In addition, the skin fibroblast samples collected from participants may be used to generate iPS cells, which may be differentiated into RPE and/or neural retinal cells. These cells, if produced, will be used to analyze molecular mechanisms involved in disease pathogenesis and to perform high throughput (HTP) drug screens to identify novel potential therapeutic compounds.
Study Population: Sixty-five (65) participants, age 12 or above, with ABCA4-related retinopathies, including 20 participants with cone-rod dystrophy will be initially accrued for this study. However, up to an additional five participants may be enrolled to replace participants who may withdraw from the study prior to reaching the Month 12 visit.
Design: In this natural history study, participants will be followed for five years. Because three years may be required to enroll 65 participants, this study will last up to eight years. Participants will be recruited through other pre-existing NIH protocols, such as the NEI Evaluation and Treatment Trial (08-EI-0169), the NEI Screening Protocol (08-EI-0102), and the National Ophthalmic Disease Genotyping and Phenotyping Network, Phase II protocol (eyeGENE II, 10-EI-N164), or through referral from an outside clinician after a review of pertinent medical records and genetic testing. All participants will undergo a standardized medical/ophthalmic history and a complete baseline eye examination, including non-invasive electrophysiology (e.g., electroretinography), psychophysiology (e.g., microperimetry, static perimetry), and diagnostic imaging examinations (e.g., optical coherence tomography).
The participants will be examined three times over the course of the first year (i.e., baseline examination, Month 6, and Month 12). After the first year, they will return to the NEI clinic on an annual basis for the next four years.
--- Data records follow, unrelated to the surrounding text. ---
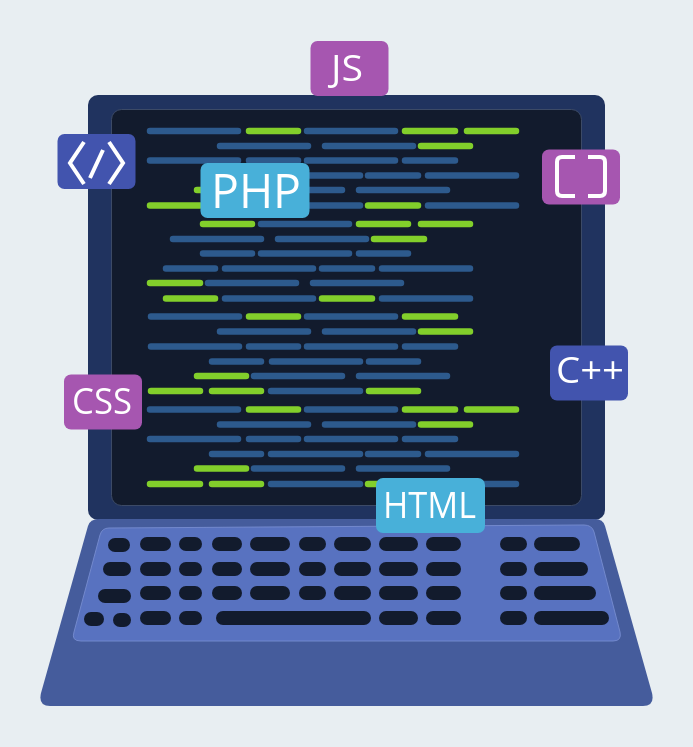
<!DOCTYPE html>
<html lang="en">
<head>
<meta charset="utf-8">
<title>Programming laptop</title>
<style>
:root {
  --backdrop: #e8eef2;
  --lid: #20335f;
  --screen: #121b2d;
  --screen-edge: #3c4a66;
  --base: #455c9c;
  --deck: #5872c0;
  --deck-edge: #7389cd;
  --key: #121b2d;
  --code-blue: #2d5a8d;
  --code-green: #82cf2b;
  --violet: #a656b0;
  --indigo: #4254ae;
  --sky: #48b0d9;
  --label: #ffffff;
}
html, body { margin: 0; overflow: hidden; background: var(--backdrop); }
svg { display: block; width: 693px; height: 747px; }
.lid { fill: var(--lid); }
.screen { fill: var(--screen); stroke: var(--screen-edge); stroke-width: 1; }
.code { fill: none; stroke-width: 6.5; stroke-linecap: round; }
.blue { stroke: var(--code-blue); }
.green { stroke: var(--code-green); }
.base { fill: var(--base); }
.deck { fill: var(--deck); stroke: var(--deck-edge); stroke-width: 1; }
.keys { fill: var(--key); }
.violet { fill: var(--violet); }
.indigo { fill: var(--indigo); }
.sky { fill: var(--sky); }
.glyph { fill: none; stroke: var(--label); stroke-width: 4; }
text { fill: var(--label); font-family: "Open Sans", "Noto Sans", sans-serif; font-size: 37px; }
.large { font-size: 48px; }
</style>
</head>
<body>
<svg viewBox="0 0 693 747" role="img" aria-label="Laptop showing code, with programming language tags around the screen">
  <defs>
    <g id="code-block" class="code">
      <path class="blue" d="M150 131H238M307 131H395M220 146H308M325 146H413M150 160.500H238M249 160.500H298M307 160.500H395M405 160.500H455M212 175.500H261M271 175.500H360M368 175.500H418M428 175.500H516M254 190H342M359 190H447M271 205.500H360M428 205.500H516"/>
      <path class="green" d="M249 131H298M405 131H455M467 131H516M421 146H470M197 190H246M150 205.500H200M212 205.500H261M368 205.500H418"/>
    </g>
    <rect id="tag" width="78" height="55" rx="7"/>
    <rect id="wide-tag" width="109" height="55" rx="7"/>
    <g id="key-columns">
      <rect x="140" width="31" height="14" rx="7"/>
      <rect x="179" width="23" height="14" rx="7"/>
      <rect x="379" width="39" height="14" rx="7"/>
      <rect x="426" width="35" height="14" rx="7"/>
      <rect x="500" width="27" height="14" rx="7"/>
    </g>
    <g id="key-row">
      <use href="#key-columns"/>
      <rect x="212" width="30" height="14" rx="7"/>
      <rect x="250" width="40" height="14" rx="7"/>
      <rect x="299" width="27" height="14" rx="7"/>
      <rect x="334" width="37" height="14" rx="7"/>
    </g>
  </defs>

  <rect width="693" height="747" fill="var(--backdrop)"/>

  <g id="display">
    <rect class="lid" x="88" y="95" width="517" height="425" rx="10"/>
    <rect class="screen" x="111.500" y="109.500" width="470" height="396" rx="10"/>
    <use href="#code-block"/>
    <g class="code">
      <path class="blue" d="M261 224H349M173 239H261M278 239H366M203 253.500H252M261 253.500H349M359 253.500H408M166 268.500H215M225 268.500H313M322 268.500H372M382 268.500H470M208 283H296M313 283H401M225 298.500H313M382 298.500H470"/>
      <path class="green" d="M203 224H252M359 224H408M421 224H470M374 239H424M150 283H200M166 298.500H215M322 298.500H372"/>
      <path class="blue" d="M151 316.500H239M307 316.500H395M220 331.500H308M325 331.500H413M151 346.500H239M249 346.500H298M307 346.500H395M405 346.500H455M212 361.500H261M272 361.500H360M369 361.500H418M254 376H342M359 376H447M271 391H360"/>
      <path class="green" d="M249 316.500H298M405 316.500H455M421 331.500H470M197 376H246M151 391H200M212 391H261M369 391H418"/>
    </g>
    <use href="#code-block" y="278.500"/>
  </g>

  <g id="keyboard">
    <path class="base" d="M99 519H595Q603 519 605 526L652 693Q655 706 643 706H50Q38 706 41 693L88 526Q90 519 99 519Z"/>
    <path class="deck" d="M109 528L584 525Q592 525 594 532L620 632Q622 641 613 641H81Q71 641 74 632L100 535Q102 528 109 528Z"/>
    <g class="keys">
      <rect x="108" y="538" width="22" height="14" rx="7"/>
      <use href="#key-row" y="537"/>
      <rect x="534" y="537" width="46" height="14" rx="7"/>
      <rect x="103" y="562" width="28" height="14" rx="7"/>
      <use href="#key-row" y="562"/>
      <rect x="534" y="562" width="54" height="14" rx="7"/>
      <rect x="98" y="589" width="33" height="14" rx="7"/>
      <use href="#key-row" y="586"/>
      <rect x="534" y="586" width="62" height="14" rx="7"/>
      <rect x="84" y="612" width="20" height="14" rx="7"/>
      <rect x="113" y="613" width="18" height="14" rx="7"/>
      <use href="#key-columns" y="611"/>
      <rect x="216" y="611" width="155" height="14" rx="7"/>
      <rect x="534" y="611" width="75" height="14" rx="7"/>
    </g>
  </g>

  <g id="language-tags">
    <use href="#tag" class="violet" x="310.500" y="41"/>
    <text x="331" y="81" textLength="32" lengthAdjust="spacingAndGlyphs">JS</text>

    <use href="#tag" class="indigo" x="57.500" y="134"/>
    <path class="glyph" d="M84 142L70 163L84 184M109 142L123 163L109 184M103 150L90 178"/>

    <use href="#wide-tag" class="sky" x="200.500" y="163"/>
    <text class="large" x="211" y="208" textLength="90" lengthAdjust="spacingAndGlyphs">PHP</text>

    <use href="#tag" class="violet" x="542" y="149.500"/>
    <path class="glyph" d="M575 157H562Q557 157 557 162V191Q557 196 562 196H575M588 157H600Q605 157 605 162V191Q605 196 600 196H588"/>

    <use href="#tag" class="indigo" x="550" y="345.500"/>
    <text x="556" y="383" textLength="68" lengthAdjust="spacingAndGlyphs">C++</text>

    <use href="#tag" class="violet" x="64" y="374.500"/>
    <text x="72" y="414" textLength="60" lengthAdjust="spacingAndGlyphs">CSS</text>

    <use href="#wide-tag" class="sky" x="376" y="478"/>
    <text x="383" y="518" textLength="93" lengthAdjust="spacingAndGlyphs">HTML</text>
  </g>
</svg>
</body>
</html>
This study will require a minimum of seven study visits. Participants may be seen at more frequent intervals at the investigators discretion, depending on the clinical and research situation. Participants will be required to submit a blood sample as part of the study for DNA and serum banking, and they will have the option to provide a 3 mm punch skin biopsy to facilitate research at a cellular level.
Outcome Measures: The primary outcome for this study is the establishment of a cohort of participants with ABCA4-related retinopathies, and the secondary outcome is the creation of a repository of plasma, DNA, and skin fibroblast samples from the accrued cohort of ABCA4-related retinopathy participants. Exploratory outcomes for this study include: 1) the formulation of clinical outcome measures for future studies and 2) the acquisition and preliminary analysis of data that may advance our understanding of genotype-phenotype correlations in ABCA4-related retinopathies. Potential exploratory outcomes include: 1) the generation of iPS cells from the skin fibroblast samples, 2) the differentiation of the generated iPS cells into RPE and/or neural retinal cells, and 3) the use of the participant-specific RPE and/or neural retinal cells to perform HTP drug screens to identify novel potential therapeutic compounds. The cells obtained in this protocol may be genetically modified and may be used for in vivo research.
Please refer to this study by its ClinicalTrials.gov identifier: NCT01736293
|Contact: Allison T Bamji, R.N.||(301) firstname.lastname@example.org|
|Contact: Brian P Brooks, M.D.||(301) email@example.com|
|United States, Maryland|
|National Institutes of Health Clinical Center, 9000 Rockville Pike||Recruiting|
|Bethesda, Maryland, United States, 20892|
|Contact: For more information at the NIH Clinical Center contact Patient Recruitment and Public Liaison Office (PRPL) 800-411-1222 ext TTY8664111010 firstname.lastname@example.org|
|Principal Investigator:||Brian P Brooks, M.D.||National Eye Institute (NEI)|